More than half of all discretionary spending of the U.S. government goes toward military expenditures.

He has falsified his own statement that every dollar is used to forced feed the myth of redemptive violence. (Again most should realize that our culture spends lots on other things also, healthcare, education, entertainment, food etc)

What bothers me most is that Charles Scriven commented on Chris Blake’s posts:

Chris Blake:

You are gift to us all. Thanks for the Sassoon and Owens poetry. Thanks for the history and numbers you cite. Your passion is seismic.

That sounds like it is meant as praise, praise for history and numbers which are inaccurate and used to defend a thesis of redemptive violence that Chris Blake’s own words show is untrue. But yet Chris Blake concluded:

And you think I'm exaggerating?

I stand sadly by every word of the previous post.

The question then becomes why do some lose all objectivity when certain of their cherished beliefs are shown to be incorrect; Going so far as ignoring their irrationality and the irrationality of others. Being wrong is understandable standing by your error when it is revealed is irrational. I don’t really know the reason but I am sure that it damages us all and is not something that we should ignore when it occurs.


Henk said...

It seems to me that the words "redemptive violence" are as much a euphemism as "collateral damage". Personally I think that there has never been an altruistic war. Outright stupidity; greed for commodities, power and money; megalomania; vanity... the ways of the world. You would give your blood of course? Or the blood of your children, if you have any? Statistically, for every dead soldier there are more than 200 dead civilians. But, as I understand now, they died prematurely in the struggle for their redemption. Too bad.

Anonymous said...

Is “redemptive violence” that which God does when He performs his final cleansing of this earth?

Anonymous said...

Ron: maybe read up on Walter Wink to grasp the meaning of the myth of redemptive violence... It's a powerful concept, though I agree Blake uses it incorrectly.

Elaine Nelson said...

We should "call" pastors on the lack of factual honesty in their preaching.

John McClarty's blog (linked from here) has one posted this month where he implies that since Creation, Sabbath has been observed through the ages.

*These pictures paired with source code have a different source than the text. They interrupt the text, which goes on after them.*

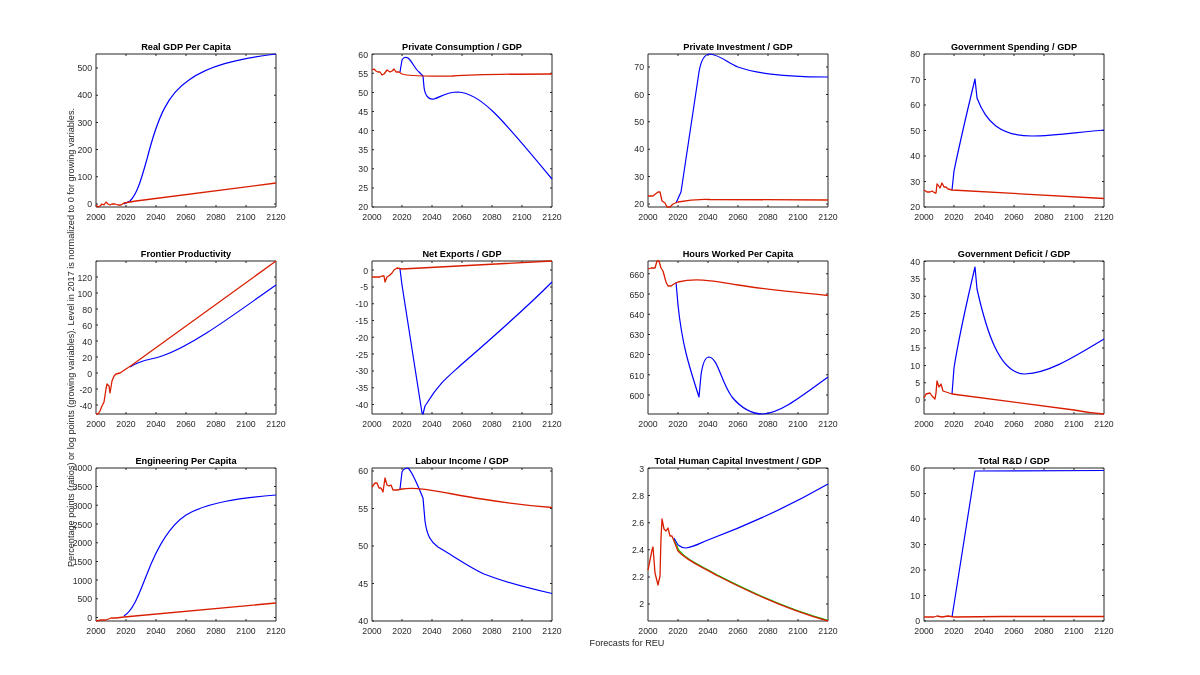
<!DOCTYPE html>
<html lang="en">
<head>
<meta charset="utf-8">
<title>Forecasts for REU</title>
<style>
:root{--paper:#fff;--ink:#262626;--title:#000;--scenario:#00f;--baseline:#d91e00;--reference:#00c800}
*{box-sizing:border-box;margin:0;padding:0}
html,body{width:1200px;height:675px;overflow:hidden;background:var(--paper)}
body{position:relative;font-family:"Liberation Sans",Arial,sans-serif;font-size:9.1px;color:var(--ink)}
.charts{display:grid;grid-template-columns:repeat(4,180px);grid-template-rows:repeat(3,153px);gap:54px 96px;padding:54px 96px 0}
.chart{position:relative;width:180px;height:153px}
.chart h2{position:absolute;left:-40px;right:-40px;top:-13px;font-size:9.2px;line-height:12px;text-align:center;white-space:nowrap;color:var(--title)}
.plot{display:block;overflow:visible;fill:none;stroke-width:1.2;stroke-linejoin:round}
.frame,.ticks{stroke:var(--ink)}
.frame{stroke-width:1}
.ticks{stroke-width:2;stroke-dasharray:1px calc(var(--step) - 1px)}
.scenario{stroke:var(--scenario)}
.baseline{stroke:var(--baseline);stroke-width:1.3}
.reference{stroke:var(--reference)}
ol{list-style:none;display:flex;font-size:8.7px}
.values{position:absolute;right:184px;bottom:calc(var(--base) - var(--step) / 2 - 0.8px);flex-direction:column-reverse;text-align:right}
.values li{height:var(--step);line-height:var(--step)}
.years{position:absolute;left:-15px;top:157px}
.years li{width:30px;height:12px;line-height:12px;text-align:center}
.y-caption{position:absolute;left:65px;top:87px;height:500px;width:12px;font-size:9.15px;line-height:12px;text-align:center;white-space:nowrap;writing-mode:vertical-rl;transform:rotate(180deg)}
.x-caption{position:absolute;left:527px;width:200px;top:637px;line-height:12px;text-align:center}
</style>
</head>
<body>
<main class="charts">
<section class="chart" style="--step:27.2px;--base:3px">
<h2>Real GDP Per Capita</h2>
<svg class="plot" width="180" height="153"><g id="axes"><rect class="frame" width="180" height="153"/><path class="frame" d="M30 0v2M60 0v2M90 0v2M120 0v2M150 0v2M30 153v-2M60 153v-2M90 153v-2M120 153v-2M150 153v-2"/></g><path class="ticks" d="M1 150.5V0M179 150.5V0"/>
<path class="scenario" d="M28 150L34 147C42 139 46 122 51 105C62 62 72 40 93 26C112 12 140 5 180 0"/>
<path class="baseline" d="M0 151L2 153 4 152 6 150 8 151 10 148 12 150 14 151 16 150 19 150 22 151 25 151 28 149 40 147Q110 138 180 129"/></svg>
<ol class="values"><li>0</li><li>100</li><li>200</li><li>300</li><li>400</li><li>500</li></ol>
<ol class="years"><li>2000</li><li>2020</li><li>2040</li><li>2060</li><li>2080</li><li>2100</li><li>2120</li></ol>
</section>
<section class="chart" style="--step:19.1px;--base:0px">
<h2>Private Consumption / GDP</h2>
<svg class="plot" width="180" height="153"><use href="#axes"/><path class="ticks" d="M1 153.5V0M179 153.5V0"/>
<path class="scenario" d="M28 18L30 6Q32 2 36 4C40 7 43 15 47 18L51 22 52 33C53 42 57 46 62 45C69 43 74 38 86 38C108 39 128 62 180 125"/>
<path class="baseline" d="M0 16L2 15 4 17 6 18 8 18 10 21 12 20 15 16 18 18 20 17 22 15 24 18 27 18 30 20C40 23 60 22 80 22C110 20 150 20 180 20"/></svg>
<ol class="values"><li>20</li><li>25</li><li>30</li><li>35</li><li>40</li><li>45</li><li>50</li><li>55</li><li>60</li></ol>
<ol class="years"><li>2000</li><li>2020</li><li>2040</li><li>2060</li><li>2080</li><li>2100</li><li>2120</li></ol>
</section>
<section class="chart" style="--step:27.4px;--base:3px">
<h2>Private Investment / GDP</h2>
<svg class="plot" width="180" height="153"><use href="#axes"/><path class="ticks" d="M1 150.5V0M179 150.5V0"/>
<path class="scenario" d="M28 149L33 138 51 18C53 6 57 0 62 0C72 1 80 9 90 13C112 21 145 23 180 23"/>
<path class="baseline" d="M0 142L5 142 10 138 12 138 14 147 17 149 19 153 22 153 25 150 30 148C40 146 50 145 62 145.5L180 146"/></svg>
<ol class="values"><li>20</li><li>30</li><li>40</li><li>50</li><li>60</li><li>70</li></ol>
<ol class="years"><li>2000</li><li>2020</li><li>2040</li><li>2060</li><li>2080</li><li>2100</li><li>2120</li></ol>
</section>
<section class="chart" style="--step:25.5px;--base:0px">
<h2>Government Spending / GDP</h2>
<svg class="plot" width="180" height="153"><use href="#axes"/><path class="ticks" d="M1 153.5V0M179 153.5V0"/>
<path class="scenario" d="M28 136L30 117C35 93 43 58 51 25L53 44C62 68 76 82 108 82C130 82 155 78 180 76"/>
<path class="baseline" d="M0 136L3 138 6 138 8 137 11 139 12 139 13 130 14 131 16 134 18 129 20 133 22 133 24 135 28 136 180 144.5"/></svg>
<ol class="values"><li>20</li><li>30</li><li>40</li><li>50</li><li>60</li><li>70</li><li>80</li></ol>
<ol class="years"><li>2000</li><li>2020</li><li>2040</li><li>2060</li><li>2080</li><li>2100</li><li>2120</li></ol>
</section>
<section class="chart" style="--step:16px;--base:9px">
<h2>Frontier Productivity</h2>
<svg class="plot" width="180" height="153"><use href="#axes"/><path class="ticks" d="M1 144.5V0M179 144.5V0"/>
<path class="scenario" d="M34 106C46 98 55 99 66 95C98 84 140 52 180 24"/>
<path class="baseline" d="M0 153L2 153 4 150 6 145 8 141 10 128 11 123 13 125 14 132 16 120 18 115 20 113 24 112 30 108 36 104 180 0"/></svg>
<ol class="values"><li>-40</li><li>-20</li><li>0</li><li>20</li><li>40</li><li>60</li><li>80</li><li>100</li><li>120</li></ol>
<ol class="years"><li>2000</li><li>2020</li><li>2040</li><li>2060</li><li>2080</li><li>2100</li><li>2120</li></ol>
</section>
<section class="chart" style="--step:16.8px;--base:9.5px">
<h2>Net Exports / GDP</h2>
<svg class="plot" width="180" height="153"><use href="#axes"/><path class="ticks" d="M1 144V0M179 144V0"/>
<path class="scenario" d="M28 8L30 24 50 152 51 153 53 145 55 142C68 121 77 115 90 103C120 77 150 51 180 21"/>
<path class="baseline" d="M0 16L5 16 8 16 10 15 12 15 13 21 15 16 18 14 20 12 22 9 25 7 30 8C80 5 130 3 180 0"/></svg>
<ol class="values"><li>-40</li><li>-35</li><li>-30</li><li>-25</li><li>-20</li><li>-15</li><li>-10</li><li>-5</li><li>0</li></ol>
<ol class="years"><li>2000</li><li>2020</li><li>2040</li><li>2060</li><li>2080</li><li>2100</li><li>2120</li></ol>
</section>
<section class="chart" style="--step:20.2px;--base:19px">
<h2>Hours Worked Per Capita</h2>
<svg class="plot" width="180" height="153"><use href="#axes"/><path class="ticks" d="M1 134.5V0M179 134.5V0"/>
<path class="scenario" d="M28 21L30 44C34 82 40 102 51 136L53 114C55 100 58 96 61 96C70 97 73 121 84 136C94 148 104 153 115 153C132 152 150 138 180 116"/>
<path class="baseline" d="M0 8L3 7 7 7 9 0 11 0 13 7 15 10 18 21 20 25 23 25 26 23 30 21C50 16 70 21 90 24C120 29 150 31 180 34.5"/></svg>
<ol class="values"><li>600</li><li>610</li><li>620</li><li>630</li><li>640</li><li>650</li><li>660</li></ol>
<ol class="years"><li>2000</li><li>2020</li><li>2040</li><li>2060</li><li>2080</li><li>2100</li><li>2120</li></ol>
</section>
<section class="chart" style="--step:17.3px;--base:14px">
<h2>Government Deficit / GDP</h2>
<svg class="plot" width="180" height="153"><use href="#axes"/><path class="ticks" d="M1 139.5V0M179 139.5V0"/>
<path class="scenario" d="M28 133L30 107C35 75 43 40 51 6L53 28C62 68 75 113 101 113C125 112 150 96 180 78"/>
<path class="baseline" d="M0 137L2 133 6 132 8 135 11 138 12 132 13 120 15 126 17 123 19 130 22 131 28 133 150 149Q165 152 180 153"/></svg>
<ol class="values"><li>0</li><li>5</li><li>10</li><li>15</li><li>20</li><li>25</li><li>30</li><li>35</li><li>40</li></ol>
<ol class="years"><li>2000</li><li>2020</li><li>2040</li><li>2060</li><li>2080</li><li>2100</li><li>2120</li></ol>
</section>
<section class="chart" style="--step:18.7px;--base:3.5px">
<h2>Engineering Per Capita</h2>
<svg class="plot" width="180" height="153"><use href="#axes"/><path class="ticks" d="M1 150V0M179 150V0"/>
<path class="scenario" d="M28 148C38 142 44 123 51 106C62 77 75 57 90 47C112 34 145 30 180 27"/>
<path class="baseline" d="M0 153L5 152 10 152 15 150 20 150 28 149 180 135"/></svg>
<ol class="values"><li>0</li><li>500</li><li>1000</li><li>1500</li><li>2000</li><li>2500</li><li>3000</li><li>3500</li><li>4000</li></ol>
<ol class="years"><li>2000</li><li>2020</li><li>2040</li><li>2060</li><li>2080</li><li>2100</li><li>2120</li></ol>
</section>
<section class="chart" style="--step:37.5px;--base:0px">
<h2>Labour Income / GDP</h2>
<svg class="plot" width="180" height="153"><use href="#axes"/><path class="ticks" d="M1 153.5V0M179 153.5V0"/>
<path class="scenario" d="M28 21L30 4C32 0 35 0 36 0C40 3 46 18 51 30L53 53C55 68 59 74 66 79C80 87 95 98 112 106C135 115 160 121 180 125.5"/>
<path class="baseline" d="M0 19L3 15 5 15 7 20 9 20 11 24 13 10 15 17 17 18 19 17 21 22 25 22 30 21C50 18 80 27 110 31C135 35 160 38 180 39.5"/></svg>
<ol class="values"><li>40</li><li>45</li><li>50</li><li>55</li><li>60</li></ol>
<ol class="years"><li>2000</li><li>2020</li><li>2040</li><li>2060</li><li>2080</li><li>2100</li><li>2120</li></ol>
</section>
<section class="chart" style="--step:27.1px;--base:17px">
<h2>Total Human Capital Investment / GDP</h2>
<svg class="plot" width="180" height="153"><use href="#axes"/><path class="ticks" d="M1 136.5V0M179 136.5V0"/>
<path class="scenario" d="M26 70L30 77Q34 80 38 80C46 79 52 75 60 72C105 55 145 36 180 16"/>
<path class="reference" d="M26 72L31 82.4C40 93.4 55 98.4 70 107.4C105 125.4 140 141.4 180 152.4"/>
<path class="baseline" d="M0 102L4 82 5 79 7 105 10 117 12 108 13 70 14 51 16 61 18 63 20 60 22 68 24 68 26 73 30 83C40 94 55 99 70 108C105 126 140 142 180 153"/></svg>
<ol class="values"><li>2</li><li>2.2</li><li>2.4</li><li>2.6</li><li>2.8</li><li>3</li></ol>
<ol class="years"><li>2000</li><li>2020</li><li>2040</li><li>2060</li><li>2080</li><li>2100</li><li>2120</li></ol>
</section>
<section class="chart" style="--step:25.5px;--base:0px">
<h2>Total R&amp;D / GDP</h2>
<svg class="plot" width="180" height="153"><use href="#axes"/><path class="ticks" d="M1 153.5V0M179 153.5V0"/>
<path class="scenario" d="M28 149L51 3 180 2.5"/>
<path class="baseline" d="M0 149L10 149 13 148 18 149 24 148 30 149 80 148.5 180 148.5"/></svg>
<ol class="values"><li>0</li><li>10</li><li>20</li><li>30</li><li>40</li><li>50</li><li>60</li></ol>
<ol class="years"><li>2000</li><li>2020</li><li>2040</li><li>2060</li><li>2080</li><li>2100</li><li>2120</li></ol>
</section>
</main>
<p class="y-caption">Percentage points (ratios) or log points (growing variables). Level in 2017 is normalized to 0 for growing variables.</p>
<p class="x-caption">Forecasts for REU</p>
</body>
</html>
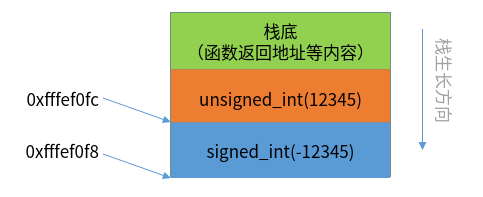
<!DOCTYPE html>
<html lang="zh-CN">
<head>
<meta charset="utf-8">
<title>栈生长方向</title>
<style>
:root {
  --green: #92d050;
  --orange: #ed7d31;
  --blue: #5b9bd5;
  --edge: #6f8f86;
  --ink: #000;
  --muted: #a0a0a0;
}
* { box-sizing: border-box; margin: 0; }
html, body { width: 483px; height: 197px; overflow: hidden; background: #fff; }
.diagram {
  position: relative;
  width: 483px;
  height: 197px;
  color: var(--ink);
  font: 17px/21px "Noto Sans CJK SC", "Noto Sans", sans-serif;
  white-space: nowrap;
}
.stack {
  position: absolute;
  left: 170px;
  top: 12px;
  width: 221px;
  height: 165px;
  display: grid;
  grid-template-rows: 56px 53px 56px;
  border: 1px solid var(--edge);
}
.cell { display: flex; flex-direction: column; align-items: center; justify-content: center; }
.bottom { background: var(--green); }
.unsigned { background: var(--orange); border-top: 1px solid #b9874a; padding-top: 4px; }
.signed { background: var(--blue); border-top: 1px solid #7f8f9c; }
.address { position: absolute; left: 0; width: 99px; text-align: right; }
.address-high { top: 88px; }
.address-low { top: 140px; }
.growth {
  position: absolute;
  left: 434px;
  top: 38px;
  height: 86px;
  writing-mode: vertical-rl;
  text-orientation: sideways;
  color: var(--muted);
}
.arrows { position: absolute; inset: 0; fill: none; stroke: var(--blue); }
.arrows polygon { fill: var(--blue); stroke: none; }
</style>
</head>
<body>
<main class="diagram">
  <section class="stack">
    <div class="cell bottom"><span>栈底</span><span id="note">（函数返回地址等内容）</span></div>
    <div class="cell unsigned">unsigned_int(12345)</div>
    <div class="cell signed">signed_int(-12345)</div>
  </section>
  <span class="address address-high">0xfffef0fc</span>
  <span class="address address-low">0xfffef0f8</span>
  <span class="growth">栈生长方向</span>
  <svg class="arrows" width="483" height="197" aria-hidden="true">
    <defs>
      <g id="pointer">
        <line x1="0" y1="0" x2="62" y2="22"/>
        <polygon points="68,24 59,25 61.5,18"/>
      </g>
    </defs>
    <use href="#pointer" x="103" y="98"/>
    <use href="#pointer" x="103" y="154"/>
    <line x1="422.5" y1="29" x2="422.5" y2="143"/>
    <polygon points="418.5,142 426.5,142 422.5,150"/>
  </svg>
</main>
</body>
</html>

This, without a single supporting text, but merely an Adventist assumption, is so frequently used that it should not pass without question.

Ron Corson said...

Elaine, McClarty's reference to the sabbath from creation is an interpretation. As such it is not something that we can simply say is wrong. Far different from saying all time and money spent by the US is money spent on redemptive violence.

When someone is clearly wrong and denies that they are wrong that is completely irrational and displays a severe problem with their character or mind. Interpretations on the other hand may involve presupposition which ultimately may be wrong but which are not objectively wrong unless they actually go counter to what the person is actually saying themselves. For example if someone says God is Love and God will torture wicked people for eternity then not only is the interpretation questionable but they have made their statement wrong and nonsensical by saying that love is God torturing the wicked for eternity. They have defined loved in a way that goes against the very meaning of love. It may be conceivable that in some situation the most loving thing to do is to kill someone. But there is no way that torturing someone for eternity could fit in the definition of love.

Elaine Nelson said...

Ron,yes, interpretation is not the same as good exegesis, IMO. To state something as factual leaves no room for private interpretation.
This goes for all scripture: all is an individual interpretation.
Since the subject was "objectivity"
it did seem appropo to differentiate between subjectivity (which is an interpretation) and objectivity--where there is almost unanimity.